** INFORMATION GIVEN follows **
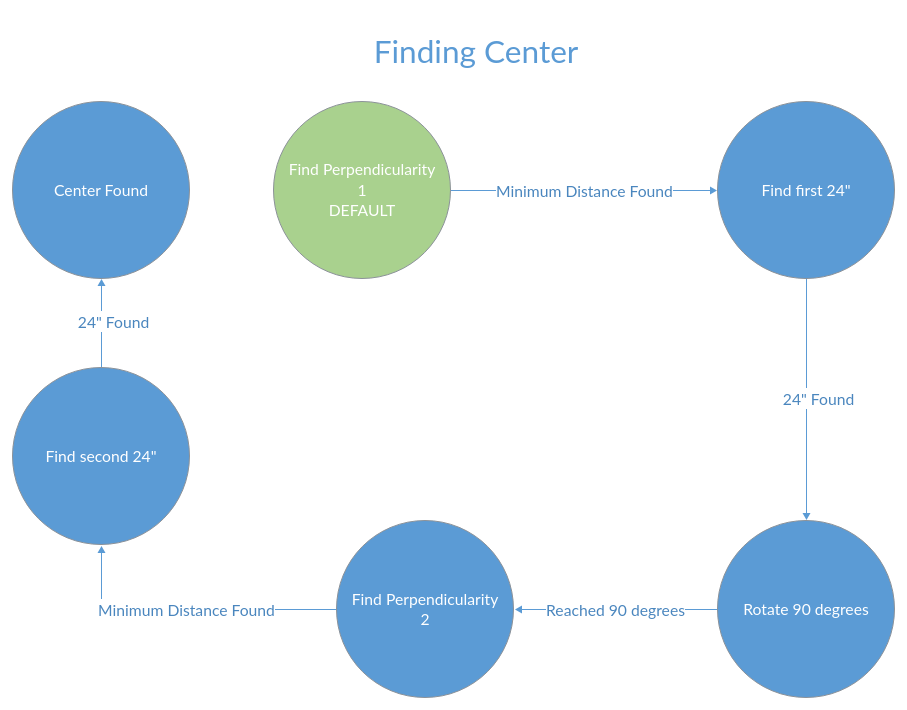
<!DOCTYPE html>
<html lang="en">
<head>
<meta charset="utf-8">
<title>Finding Center</title>
<style>
  :root {
    --paper: #ffffff;
    --state: #5b9bd5;
    --state-default: #a9d18e;
    --outline: #8c9299;
    --label: #4a86be;
    --state-text: #ffffff;
  }
  * { box-sizing: border-box; margin: 0; padding: 0; }
  html, body { width: 907px; height: 710px; overflow: hidden; background: var(--paper); }
  .diagram {
    position: relative;
    width: 907px;
    height: 710px;
    overflow: hidden;
    font: 400 15.7px/20.5px Lato, "Open Sans", sans-serif;
  }
  h1 {
    position: absolute;
    left: 326px;
    top: 31px;
    width: 300px;
    font-size: 31.6px;
    font-weight: 400;
    line-height: 40px;
    text-align: center;
    white-space: nowrap;
    color: var(--state);
  }
  .connectors { position: absolute; left: 0; top: 0; }
  .connectors path { fill: none; stroke: var(--state); stroke-width: 1; }
  .connectors polygon { fill: var(--state); }
  .state {
    position: absolute;
    width: 178px;
    height: 178px;
    display: flex;
    align-items: center;
    justify-content: center;
    border: 1px solid var(--outline);
    border-radius: 50%;
    background: var(--state);
    color: var(--state-text);
    text-align: center;
    white-space: nowrap;
  }
  .state.default { background: var(--state-default); }
  .center-found { left: 12px; top: 101px; }
  .perpendicular-1 { left: 273px; top: 101px; }
  .first-24 { left: 717px; top: 101px; }
  .second-24 { left: 12px; top: 367px; }
  .perpendicular-2 { left: 336px; top: 520px; }
  .rotate { left: 717px; top: 520px; }
  .transition {
    position: absolute;
    transform: translate(-50%, -50%);
    color: var(--label);
    white-space: nowrap;
  }
</style>
</head>
<body>
<main class="diagram">
  <h1>Finding Center</h1>

  <svg class="connectors" width="907" height="710" viewBox="0 0 907 710" aria-hidden="true">
    <defs>
      <polygon id="arrowhead" points="0,0 -7,-4 -7,4"/>
    </defs>
    <path d="M451 190.5H496M673 190.5H712"/>
    <use href="#arrowhead" transform="translate(717 190.5)"/>
    <path d="M806.5 279V388M806.5 409V515"/>
    <use href="#arrowhead" transform="translate(806.5 520) rotate(90)"/>
    <path d="M717 609.5H685M546 609.5H520"/>
    <use href="#arrowhead" transform="translate(515 609.5) rotate(180)"/>
    <path d="M336 609.5H275M101.5 599V551"/>
    <use href="#arrowhead" transform="translate(101.5 546) rotate(-90)"/>
    <path d="M101.5 367V332M101.5 311V284"/>
    <use href="#arrowhead" transform="translate(101.5 279) rotate(-90)"/>
  </svg>

  <div class="state center-found">Center Found</div>
  <div class="state default perpendicular-1">Find Perpendicularity<br>1<br>DEFAULT</div>
  <div class="state first-24">Find first 24"</div>
  <div class="state rotate">Rotate 90 degrees</div>
  <div class="state perpendicular-2">Find Perpendicularity<br>2</div>
  <div class="state second-24">Find second 24"</div>

  <span class="transition" style="left:584.5px; top:190.5px">Minimum Distance Found</span>
  <span class="transition" style="left:818.5px; top:398.5px">24" Found</span>
  <span class="transition" style="left:615.5px; top:609.5px">Reached 90 degrees</span>
  <span class="transition" style="left:186.5px; top:609.5px">Minimum Distance Found</span>
  <span class="transition" style="left:113.5px; top:321.5px">24" Found</span>
</main>
</body>
</html>
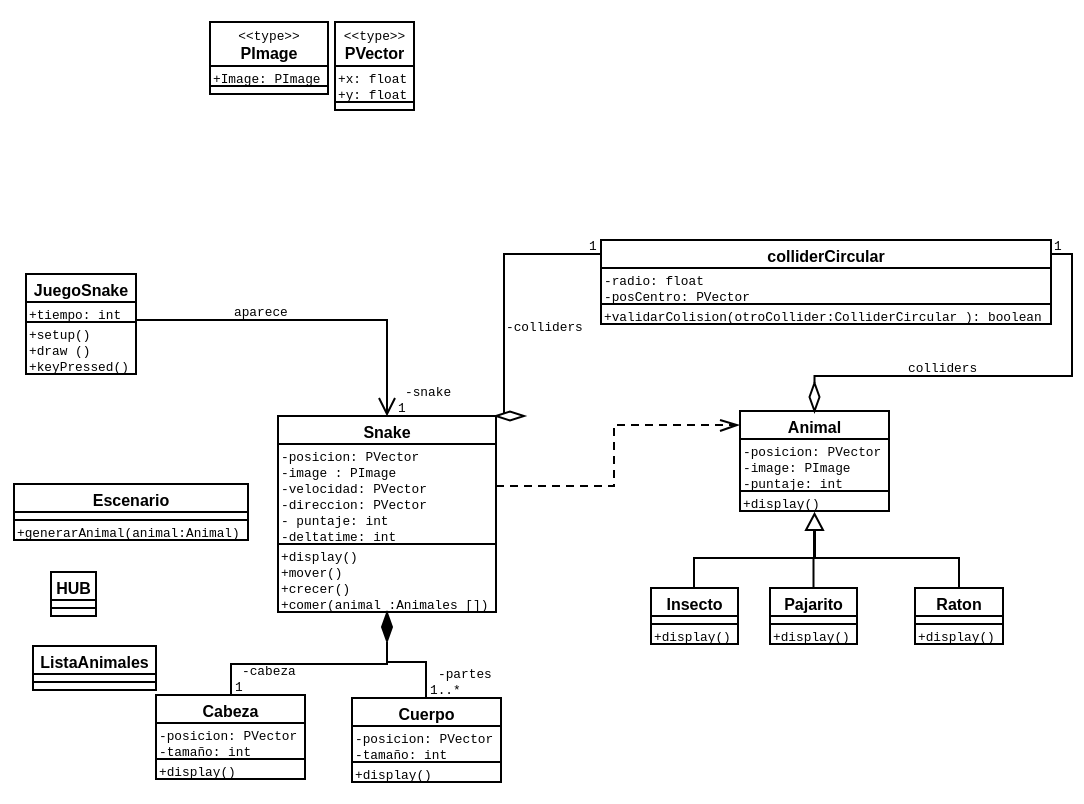
<!DOCTYPE html>
<html lang="es">
<head>
<meta charset="utf-8">
<title>Diagrama de clases</title>
<style>
:root { --ink: #000; --paper: #fff; }
* { box-sizing: border-box; margin: 0; padding: 0; }
html, body { width: 1084px; height: 804px; overflow: hidden; background: var(--paper); }
.diagram { position: relative; width: 1084px; height: 804px; color: var(--ink); font: 12.8px/16px "Liberation Mono", monospace; }
.connectors { position: absolute; left: 0; top: 0; fill: none; stroke: var(--ink); stroke-width: 2; }
.hollow { fill: var(--paper); }
.solid { fill: var(--ink); }
.dashed { stroke-dasharray: 8 6; }
.class { position: absolute; border: 2px solid var(--ink); }
.class header { height: 26px; padding-top: 7px; text-align: center; white-space: nowrap; }
.class header.typed { height: 42px; padding-top: 6px; }
.class h2 { font: bold 16px/18px "Liberation Sans", sans-serif; }
.members { list-style: none; border-top: 2px solid var(--ink); padding: 5px 0 0 2px; height: 8px; white-space: pre; }
.members.n1 { height: 20px; }
.members.n2 { height: 36px; }
.members.n3 { height: 52px; }
.members.n4 { height: 68px; }
.members.n6 { height: 100px; }
.label { position: absolute; white-space: pre; }
</style>
</head>
<body>
<main class="diagram">

<svg class="connectors" width="1084" height="804" viewBox="0 0 1084 804" aria-hidden="true">
  <g id="juego-snake">
    <polyline points="136,288 136,320 387,320 387,414"/>
    <polyline points="379,398 387,414 395,398"/>
  </g>
  <g id="collider-snake">
    <polyline points="600,254 504,254 504,413"/>
    <polygon class="hollow" points="496,416 510,411.5 524,416 510,420.5"/>
  </g>
  <g id="collider-animal">
    <polyline points="1051,254 1072,254 1072,376 814.5,376 814.5,383"/>
    <polygon class="hollow" points="814.5,411 809.5,397 814.5,383 819.5,397"/>
  </g>
  <g id="snake-animal">
    <polyline class="dashed" points="496,486 614,486 614,425 737,425"/>
    <polyline points="720,420 737,425 720,431"/>
  </g>
  <g id="animal-subclases">
    <polyline points="694,588 694,558 959,558 959,588"/>
    <line x1="814.5" y1="530" x2="814.5" y2="558" stroke-width="3"/>
    <line x1="813.5" y1="558" x2="813.5" y2="588"/>
    <polygon class="hollow" points="814.5,514 806,530 823,530"/>
  </g>
  <g id="snake-partes">
    <polyline points="387,642 387,664 231,664 231,695"/>
    <polyline points="387,662 426,662 426,698"/>
    <polygon class="solid" points="387,613 382,627 387,641 392,627"/>
  </g>
</svg>

<section class="class" style="left:209px;top:21px;width:120px">
  <header class="typed">&lt;&lt;type&gt;&gt;<h2>PImage</h2></header>
  <ul class="members n1"><li>+Image: PImage</li></ul>
  <ul class="members"></ul>
</section>

<section class="class" style="left:334px;top:21px;width:81px">
  <header class="typed">&lt;&lt;type&gt;&gt;<h2>PVector</h2></header>
  <ul class="members n2"><li>+x: float</li><li>+y: float</li></ul>
  <ul class="members"></ul>
</section>

<section class="class" style="left:25px;top:273px;width:112px">
  <header><h2>JuegoSnake</h2></header>
  <ul class="members n1"><li>+tiempo: int</li></ul>
  <ul class="members n3"><li>+setup()</li><li>+draw ()</li><li>+keyPressed()</li></ul>
</section>

<section class="class" style="left:600px;top:239px;width:452px">
  <header><h2>colliderCircular</h2></header>
  <ul class="members n2"><li>-radio: float</li><li>-posCentro: PVector</li></ul>
  <ul class="members n1"><li>+validarColision(otroCollider:ColliderCircular ): boolean</li></ul>
</section>

<section class="class" style="left:277px;top:415px;width:220px">
  <header><h2>Snake</h2></header>
  <ul class="members n6"><li>-posicion: PVector</li><li>-image : PImage</li><li>-velocidad: PVector</li><li>-direccion: PVector</li><li>- puntaje: int</li><li>-deltatime: int</li></ul>
  <ul class="members n4"><li>+display()</li><li>+mover()</li><li>+crecer()</li><li>+comer(animal :Animales [])</li></ul>
</section>

<section class="class" style="left:739px;top:410px;width:151px">
  <header><h2>Animal</h2></header>
  <ul class="members n3"><li>-posicion: PVector</li><li>-image: PImage</li><li>-puntaje: int</li></ul>
  <ul class="members n1"><li>+display()</li></ul>
</section>

<section class="class" style="left:13px;top:483px;width:236px">
  <header><h2>Escenario</h2></header>
  <ul class="members"></ul>
  <ul class="members n1"><li>+generarAnimal(animal:Animal)</li></ul>
</section>

<section class="class" style="left:50px;top:571px;width:47px">
  <header><h2>HUB</h2></header>
  <ul class="members"></ul>
  <ul class="members"></ul>
</section>

<section class="class" style="left:32px;top:645px;width:125px">
  <header><h2>ListaAnimales</h2></header>
  <ul class="members"></ul>
  <ul class="members"></ul>
</section>

<section class="class" style="left:155px;top:694px;width:151px">
  <header><h2>Cabeza</h2></header>
  <ul class="members n2"><li>-posicion: PVector</li><li>-tamaño: int</li></ul>
  <ul class="members n1"><li>+display()</li></ul>
</section>

<section class="class" style="left:351px;top:697px;width:151px">
  <header><h2>Cuerpo</h2></header>
  <ul class="members n2"><li>-posicion: PVector</li><li>-tamaño: int</li></ul>
  <ul class="members n1"><li>+display()</li></ul>
</section>

<section class="class" style="left:650px;top:587px;width:89px">
  <header><h2>Insecto</h2></header>
  <ul class="members"></ul>
  <ul class="members n1"><li>+display()</li></ul>
</section>

<section class="class" style="left:769px;top:587px;width:89px">
  <header><h2>Pajarito</h2></header>
  <ul class="members"></ul>
  <ul class="members n1"><li>+display()</li></ul>
</section>

<section class="class" style="left:914px;top:587px;width:90px">
  <header><h2>Raton</h2></header>
  <ul class="members"></ul>
  <ul class="members n1"><li>+display()</li></ul>
</section>

<span class="label" style="left:234px;top:305px">aparece</span>
<span class="label" style="left:405px;top:385px">-snake</span>
<span class="label" style="left:398px;top:401px">1</span>
<span class="label" style="left:506px;top:320px">-colliders</span>
<span class="label" style="left:589px;top:239px">1</span>
<span class="label" style="left:1054px;top:239px">1</span>
<span class="label" style="left:908px;top:361px">colliders</span>
<span class="label" style="left:242px;top:664px">-cabeza</span>
<span class="label" style="left:235px;top:680px">1</span>
<span class="label" style="left:438px;top:667px">-partes</span>
<span class="label" style="left:430px;top:683px">1..*</span>

</main>
</body>
</html>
** End of INFORMATION GIVEN **
» **YOUR OBJECTIVE**:
Could you restate word for word the lines above, from the one that contains "color: var(--state);" through the one that contains "display: flex;", and no others?

» **WRITTEN RESPONSE**:
    color: var(--state);
  }
  .connectors { position: absolute; left: 0; top: 0; }
  .connectors path { fill: none; stroke: var(--state); stroke-width: 1; }
  .connectors polygon { fill: var(--state); }
  .state {
    position: absolute;
    width: 178px;
    height: 178px;
    display: flex;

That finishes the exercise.